▶ [Assignment] Say how many lines below contain the word "span". The number is the entire reply.

Collected data
══════════

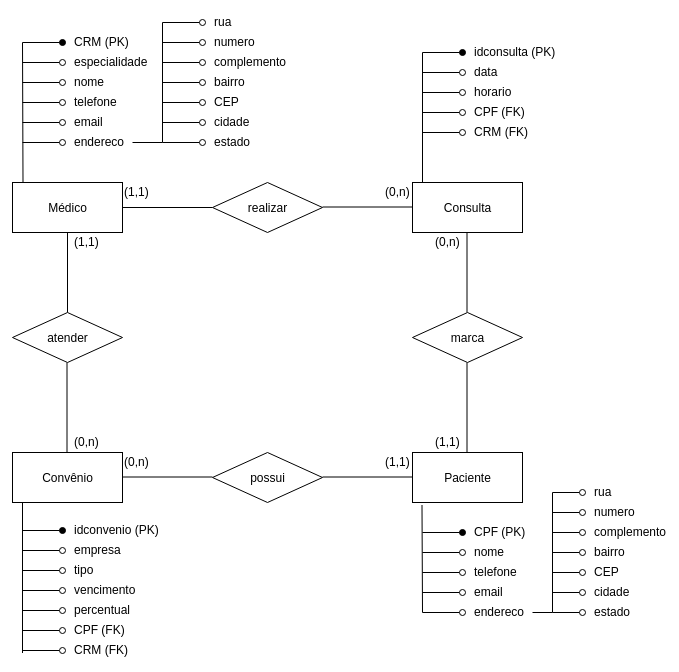
<!DOCTYPE html>
<html lang="pt-BR">
<head>
<meta charset="utf-8">
<title>Diagrama entidade-relacionamento</title>
<style>
:root { --ink: #000; --paper: #fff; }
* { box-sizing: border-box; margin: 0; padding: 0; }
body { background: var(--paper); overflow: hidden; }
.diagram {
  position: relative; width: 679px; height: 672px; overflow: hidden;
  background: var(--paper); color: var(--ink);
  font: 12px/20px "Liberation Sans", Helvetica, Arial, sans-serif;
}
.connectors { position: absolute; inset: 0; fill: none; stroke: var(--ink); stroke-width: 1; }
.key-dot { fill: var(--ink); }
.open-dot, .relation-shape { fill: var(--paper); }
.entity, .relation {
  position: absolute; left: var(--x); top: var(--y); width: 111px; height: 51px;
  display: flex; align-items: center; justify-content: center;
  font-size: 12px; font-weight: 400;
}
.entity { border: 1px solid var(--ink); background: var(--paper); }
.attributes { position: absolute; left: var(--x); top: var(--y); list-style: none; white-space: nowrap; }
.attributes li { height: 20px; }
.cardinality { position: absolute; left: var(--x); top: var(--y); white-space: nowrap; }
</style>
</head>
<body>
<main class="diagram">
  <svg class="connectors" width="679" height="672" viewBox="0 0 679 672" aria-hidden="true">
    <defs>
      <g id="key"><path d="M0 0H37"/><circle class="key-dot" cx="40" cy="0" r="3"/></g>
      <g id="attr"><path d="M0 0H37"/><circle class="open-dot" cx="40" cy="0" r="3"/></g>
      <g id="part"><path d="M0 0H27"/><circle class="open-dot" cx="30" cy="0" r="3"/></g>
      <polygon id="diamond" class="relation-shape" points="55,0 110,25 55,50 0,25"/>
    </defs>

    <g id="relation-lines">
      <path d="M122.5 207.5H212.5M322.5 207H412.5M122.5 477H212.5M322.5 477H412.5"/>
      <path d="M67.5 232.5V312.5M67 362.5V452.5M467 232.5V312.5M467 362.5V452.5"/>
    </g>
    <g id="relation-diamonds">
      <use href="#diamond" x="212.5" y="182.5"/>
      <use href="#diamond" x="12.5" y="312.5"/>
      <use href="#diamond" x="412.5" y="312.5"/>
      <use href="#diamond" x="212.5" y="452.5"/>
    </g>

    <g id="medico-attributes">
      <path d="M22.5 42.5L23 182"/>
      <use href="#key" x="22.5" y="42.5"/>
      <use href="#attr" x="22.5" y="62.5"/>
      <use href="#attr" x="22.5" y="82.5"/>
      <use href="#attr" x="22.5" y="102.5"/>
      <use href="#attr" x="22.5" y="122.5"/>
      <use href="#attr" x="22.5" y="142.5"/>
    </g>
    <g id="medico-address">
      <path d="M132.5 142.5H162.5V22.5"/>
      <use href="#attr" x="162.5" y="22.5"/>
      <use href="#attr" x="162.5" y="42.5"/>
      <use href="#attr" x="162.5" y="62.5"/>
      <use href="#attr" x="162.5" y="82.5"/>
      <use href="#attr" x="162.5" y="102.5"/>
      <use href="#attr" x="162.5" y="122.5"/>
      <use href="#attr" x="162.5" y="142.5"/>
    </g>
    <g id="consulta-attributes">
      <path d="M422.5 52.5V182"/>
      <use href="#key" x="422.5" y="52.5"/>
      <use href="#attr" x="422.5" y="72.5"/>
      <use href="#attr" x="422.5" y="92.5"/>
      <use href="#attr" x="422.5" y="112.5"/>
      <use href="#attr" x="422.5" y="132.5"/>
    </g>
    <g id="convenio-attributes">
      <path d="M22.5 502V653"/>
      <use href="#key" x="22.5" y="530.5"/>
      <use href="#attr" x="22.5" y="550.5"/>
      <use href="#attr" x="22.5" y="570.5"/>
      <use href="#attr" x="22.5" y="590.5"/>
      <use href="#attr" x="22.5" y="610.5"/>
      <use href="#attr" x="22.5" y="630.5"/>
      <use href="#attr" x="22.5" y="650.5"/>
    </g>
    <g id="paciente-attributes">
      <path d="M422 505L422.5 612.5"/>
      <use href="#key" x="422.5" y="532.5"/>
      <use href="#attr" x="422.5" y="552.5"/>
      <use href="#attr" x="422.5" y="572.5"/>
      <use href="#attr" x="422.5" y="592.5"/>
      <use href="#attr" x="422.5" y="612.5"/>
    </g>
    <g id="paciente-address">
      <path d="M532.5 612.5H552.5V492.5"/>
      <use href="#part" x="552.5" y="492.5"/>
      <use href="#part" x="552.5" y="512.5"/>
      <use href="#part" x="552.5" y="532.5"/>
      <use href="#part" x="552.5" y="552.5"/>
      <use href="#part" x="552.5" y="572.5"/>
      <use href="#part" x="552.5" y="592.5"/>
      <use href="#part" x="552.5" y="612.5"/>
    </g>
  </svg>

  <h2 class="entity" style="--x:12px;--y:182px">Médico</h2>
  <h2 class="entity" style="--x:412px;--y:182px">Consulta</h2>
  <h2 class="entity" style="--x:12px;--y:452px">Convênio</h2>
  <h2 class="entity" style="--x:412px;--y:452px">Paciente</h2>

  <p class="relation" style="--x:212px;--y:182px">realizar</p>
  <p class="relation" style="--x:12px;--y:312px">atender</p>
  <p class="relation" style="--x:412px;--y:312px">marca</p>
  <p class="relation" style="--x:212px;--y:452px">possui</p>

  <ul class="attributes" style="--x:74px;--y:32px">
    <li>CRM (PK)</li><li>especialidade</li><li>nome</li><li>telefone</li><li>email</li><li>endereco</li>
  </ul>
  <ul class="attributes" style="--x:214px;--y:12px">
    <li>rua</li><li>numero</li><li>complemento</li><li>bairro</li><li>CEP</li><li>cidade</li><li>estado</li>
  </ul>
  <ul class="attributes" style="--x:474px;--y:42px">
    <li>idconsulta (PK)</li><li>data</li><li>horario</li><li>CPF (FK)</li><li>CRM (FK)</li>
  </ul>
  <ul class="attributes" style="--x:74px;--y:520px">
    <li>idconvenio (PK)</li><li>empresa</li><li>tipo</li><li>vencimento</li><li>percentual</li><li>CPF (FK)</li><li>CRM (FK)</li>
  </ul>
  <ul class="attributes" style="--x:474px;--y:522px">
    <li>CPF (PK)</li><li>nome</li><li>telefone</li><li>email</li><li>endereco</li>
  </ul>
  <ul class="attributes" style="--x:594px;--y:482px">
    <li>rua</li><li>numero</li><li>complemento</li><li>bairro</li><li>CEP</li><li>cidade</li><li>estado</li>
  </ul>

  <span class="cardinality" style="--x:124px;--y:182px">(1,1)</span>
  <span class="cardinality" style="--x:385px;--y:182px">(0,n)</span>
  <span class="cardinality" style="--x:74px;--y:232px">(1,1)</span>
  <span class="cardinality" style="--x:435px;--y:232px">(0,n)</span>
  <span class="cardinality" style="--x:74px;--y:432px">(0,n)</span>
  <span class="cardinality" style="--x:435px;--y:432px">(1,1)</span>
  <span class="cardinality" style="--x:124px;--y:452px">(0,n)</span>
  <span class="cardinality" style="--x:385px;--y:452px">(1,1)</span>
</main>
</body>
</html>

══════════

▶ [Problem solution] 8